» Your objective
Your reply should be only the number of lines in the records that contain the word "const".

» Records provided
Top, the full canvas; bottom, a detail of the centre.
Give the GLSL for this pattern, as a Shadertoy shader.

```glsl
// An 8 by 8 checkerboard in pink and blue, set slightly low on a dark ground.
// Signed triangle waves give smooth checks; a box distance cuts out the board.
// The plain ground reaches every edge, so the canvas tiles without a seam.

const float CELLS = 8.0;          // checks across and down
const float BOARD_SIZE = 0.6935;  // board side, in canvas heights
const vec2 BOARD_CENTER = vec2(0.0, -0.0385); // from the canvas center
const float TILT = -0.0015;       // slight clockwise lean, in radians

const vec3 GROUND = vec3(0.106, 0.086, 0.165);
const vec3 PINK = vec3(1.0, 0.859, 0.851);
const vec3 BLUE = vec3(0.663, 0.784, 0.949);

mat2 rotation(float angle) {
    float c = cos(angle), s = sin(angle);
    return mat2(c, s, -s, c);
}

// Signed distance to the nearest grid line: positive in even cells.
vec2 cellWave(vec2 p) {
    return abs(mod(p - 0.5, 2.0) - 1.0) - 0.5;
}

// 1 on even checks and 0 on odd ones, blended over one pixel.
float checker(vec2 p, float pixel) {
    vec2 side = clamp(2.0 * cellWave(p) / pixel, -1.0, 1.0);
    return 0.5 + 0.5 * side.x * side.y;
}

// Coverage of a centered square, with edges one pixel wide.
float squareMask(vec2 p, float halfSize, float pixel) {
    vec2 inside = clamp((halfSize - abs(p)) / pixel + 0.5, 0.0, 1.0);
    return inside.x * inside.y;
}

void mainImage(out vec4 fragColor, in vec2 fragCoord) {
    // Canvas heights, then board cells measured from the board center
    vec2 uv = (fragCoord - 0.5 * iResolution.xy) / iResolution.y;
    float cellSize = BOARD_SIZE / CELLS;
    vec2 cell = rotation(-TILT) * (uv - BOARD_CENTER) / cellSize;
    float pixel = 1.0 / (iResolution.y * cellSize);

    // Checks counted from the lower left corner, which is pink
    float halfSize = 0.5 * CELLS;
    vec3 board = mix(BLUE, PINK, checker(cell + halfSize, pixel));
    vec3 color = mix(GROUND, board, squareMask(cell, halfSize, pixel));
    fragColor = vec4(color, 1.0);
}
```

==

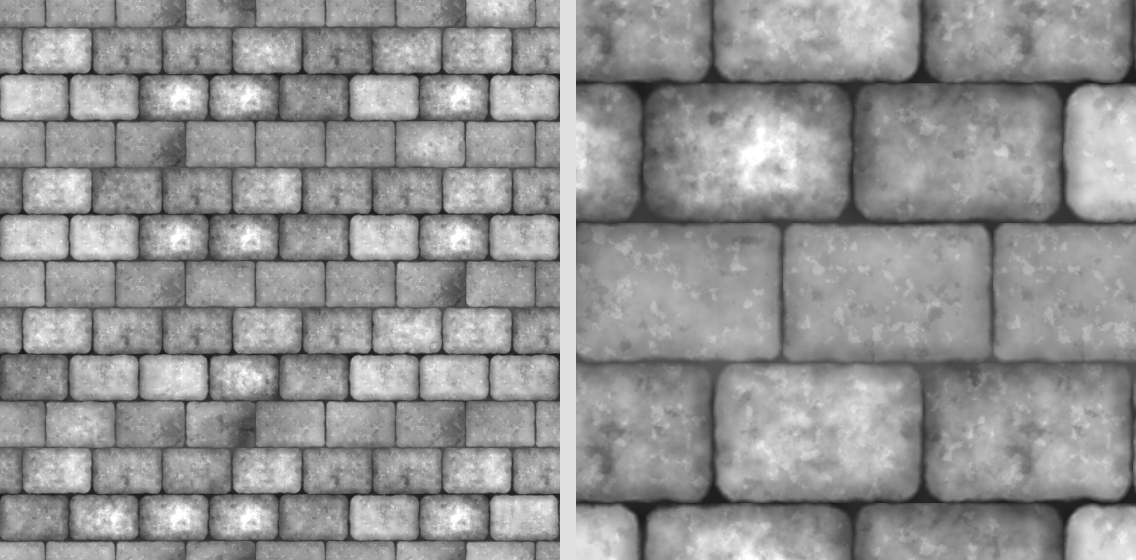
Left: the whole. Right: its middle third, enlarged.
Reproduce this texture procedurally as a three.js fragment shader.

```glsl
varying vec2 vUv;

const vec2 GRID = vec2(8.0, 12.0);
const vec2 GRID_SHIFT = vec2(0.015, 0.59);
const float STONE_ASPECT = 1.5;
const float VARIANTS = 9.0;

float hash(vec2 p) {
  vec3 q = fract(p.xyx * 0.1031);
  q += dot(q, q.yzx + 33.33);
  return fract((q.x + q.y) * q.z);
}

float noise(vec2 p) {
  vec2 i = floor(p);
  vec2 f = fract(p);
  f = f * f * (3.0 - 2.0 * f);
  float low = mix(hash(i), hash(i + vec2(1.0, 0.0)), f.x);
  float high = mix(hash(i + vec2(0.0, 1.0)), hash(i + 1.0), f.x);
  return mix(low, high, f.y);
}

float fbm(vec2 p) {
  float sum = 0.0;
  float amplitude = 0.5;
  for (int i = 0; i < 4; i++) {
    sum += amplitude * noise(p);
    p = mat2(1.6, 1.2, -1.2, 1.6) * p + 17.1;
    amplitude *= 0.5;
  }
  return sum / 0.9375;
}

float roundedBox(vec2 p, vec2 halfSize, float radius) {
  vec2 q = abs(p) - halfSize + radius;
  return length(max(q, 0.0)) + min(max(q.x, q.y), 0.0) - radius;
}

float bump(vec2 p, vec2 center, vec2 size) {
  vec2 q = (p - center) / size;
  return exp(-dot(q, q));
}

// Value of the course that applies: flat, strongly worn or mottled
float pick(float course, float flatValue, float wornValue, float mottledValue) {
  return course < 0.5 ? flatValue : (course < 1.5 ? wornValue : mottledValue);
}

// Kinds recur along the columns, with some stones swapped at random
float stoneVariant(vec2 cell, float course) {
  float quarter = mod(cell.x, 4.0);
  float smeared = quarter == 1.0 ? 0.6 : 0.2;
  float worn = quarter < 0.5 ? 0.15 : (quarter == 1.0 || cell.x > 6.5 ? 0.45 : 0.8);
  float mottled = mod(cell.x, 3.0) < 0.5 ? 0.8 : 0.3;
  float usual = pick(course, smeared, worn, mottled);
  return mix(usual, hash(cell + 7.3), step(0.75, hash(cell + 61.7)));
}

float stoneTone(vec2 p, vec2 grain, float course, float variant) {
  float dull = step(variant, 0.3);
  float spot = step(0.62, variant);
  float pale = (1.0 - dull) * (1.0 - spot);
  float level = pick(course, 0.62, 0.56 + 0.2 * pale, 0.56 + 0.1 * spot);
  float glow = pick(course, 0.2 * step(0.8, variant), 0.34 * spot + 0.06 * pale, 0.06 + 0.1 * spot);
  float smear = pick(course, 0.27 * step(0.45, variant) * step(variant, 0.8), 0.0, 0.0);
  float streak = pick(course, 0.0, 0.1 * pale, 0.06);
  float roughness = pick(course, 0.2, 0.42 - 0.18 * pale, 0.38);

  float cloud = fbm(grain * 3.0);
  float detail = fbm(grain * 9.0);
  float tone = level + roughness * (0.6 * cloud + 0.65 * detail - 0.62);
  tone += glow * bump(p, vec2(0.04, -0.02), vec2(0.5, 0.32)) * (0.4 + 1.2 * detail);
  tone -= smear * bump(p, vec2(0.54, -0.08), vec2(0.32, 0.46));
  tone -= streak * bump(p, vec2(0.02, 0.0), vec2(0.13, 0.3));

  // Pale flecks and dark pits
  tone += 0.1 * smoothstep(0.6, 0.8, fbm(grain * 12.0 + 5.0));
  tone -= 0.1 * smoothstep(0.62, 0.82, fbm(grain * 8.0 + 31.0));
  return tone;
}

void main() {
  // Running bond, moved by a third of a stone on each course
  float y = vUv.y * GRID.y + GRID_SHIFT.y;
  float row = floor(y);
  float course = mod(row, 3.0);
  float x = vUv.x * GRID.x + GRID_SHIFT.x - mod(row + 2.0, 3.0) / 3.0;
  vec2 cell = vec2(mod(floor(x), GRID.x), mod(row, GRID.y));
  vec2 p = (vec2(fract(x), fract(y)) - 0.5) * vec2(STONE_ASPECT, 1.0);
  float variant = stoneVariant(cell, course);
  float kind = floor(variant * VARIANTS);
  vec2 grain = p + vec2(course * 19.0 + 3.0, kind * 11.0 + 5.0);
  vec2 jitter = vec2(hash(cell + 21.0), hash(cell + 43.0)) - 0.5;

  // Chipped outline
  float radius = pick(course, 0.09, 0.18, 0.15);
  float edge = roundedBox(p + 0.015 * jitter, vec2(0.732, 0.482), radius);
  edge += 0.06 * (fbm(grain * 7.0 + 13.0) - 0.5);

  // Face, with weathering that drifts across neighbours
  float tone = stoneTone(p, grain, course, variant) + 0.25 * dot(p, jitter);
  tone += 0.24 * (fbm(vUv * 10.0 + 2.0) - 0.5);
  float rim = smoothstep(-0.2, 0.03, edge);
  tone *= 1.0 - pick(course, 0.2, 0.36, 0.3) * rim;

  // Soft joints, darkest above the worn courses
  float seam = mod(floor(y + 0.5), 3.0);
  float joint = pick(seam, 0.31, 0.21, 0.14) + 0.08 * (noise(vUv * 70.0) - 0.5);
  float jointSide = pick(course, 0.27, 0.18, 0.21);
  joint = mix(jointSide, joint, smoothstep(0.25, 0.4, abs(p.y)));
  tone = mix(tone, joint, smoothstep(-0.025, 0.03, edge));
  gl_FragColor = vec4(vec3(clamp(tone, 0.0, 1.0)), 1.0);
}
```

* * *

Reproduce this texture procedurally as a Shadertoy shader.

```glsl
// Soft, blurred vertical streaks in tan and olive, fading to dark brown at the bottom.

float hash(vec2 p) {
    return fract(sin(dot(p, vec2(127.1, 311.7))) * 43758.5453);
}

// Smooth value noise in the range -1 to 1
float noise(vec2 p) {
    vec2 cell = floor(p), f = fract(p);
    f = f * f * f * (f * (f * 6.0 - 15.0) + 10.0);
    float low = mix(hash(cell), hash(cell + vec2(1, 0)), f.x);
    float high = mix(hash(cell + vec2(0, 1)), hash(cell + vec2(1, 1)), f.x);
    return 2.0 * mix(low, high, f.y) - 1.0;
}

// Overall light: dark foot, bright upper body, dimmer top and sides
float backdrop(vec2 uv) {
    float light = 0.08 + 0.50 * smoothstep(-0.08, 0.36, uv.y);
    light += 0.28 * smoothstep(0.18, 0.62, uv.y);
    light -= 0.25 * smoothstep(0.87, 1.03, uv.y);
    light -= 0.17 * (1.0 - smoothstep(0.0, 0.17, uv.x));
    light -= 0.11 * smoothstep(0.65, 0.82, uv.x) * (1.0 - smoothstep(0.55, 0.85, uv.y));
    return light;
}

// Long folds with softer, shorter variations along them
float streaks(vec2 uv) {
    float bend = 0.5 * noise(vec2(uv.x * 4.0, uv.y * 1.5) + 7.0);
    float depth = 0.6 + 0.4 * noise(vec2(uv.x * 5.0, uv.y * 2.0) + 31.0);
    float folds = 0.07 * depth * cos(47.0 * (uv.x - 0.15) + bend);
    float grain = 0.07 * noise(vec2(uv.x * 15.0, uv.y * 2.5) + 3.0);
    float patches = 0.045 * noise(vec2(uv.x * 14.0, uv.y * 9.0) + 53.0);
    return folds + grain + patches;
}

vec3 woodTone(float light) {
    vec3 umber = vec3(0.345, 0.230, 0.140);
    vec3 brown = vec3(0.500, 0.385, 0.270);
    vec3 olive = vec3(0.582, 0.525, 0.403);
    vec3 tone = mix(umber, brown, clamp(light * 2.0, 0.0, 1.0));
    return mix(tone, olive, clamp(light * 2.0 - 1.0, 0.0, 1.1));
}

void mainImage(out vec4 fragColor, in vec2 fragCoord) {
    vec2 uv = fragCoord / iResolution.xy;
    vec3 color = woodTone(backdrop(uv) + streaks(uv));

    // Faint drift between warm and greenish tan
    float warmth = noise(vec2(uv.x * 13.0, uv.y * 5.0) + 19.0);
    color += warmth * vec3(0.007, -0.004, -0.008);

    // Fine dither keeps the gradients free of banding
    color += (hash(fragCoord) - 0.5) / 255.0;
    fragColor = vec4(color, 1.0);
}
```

» Answer box
11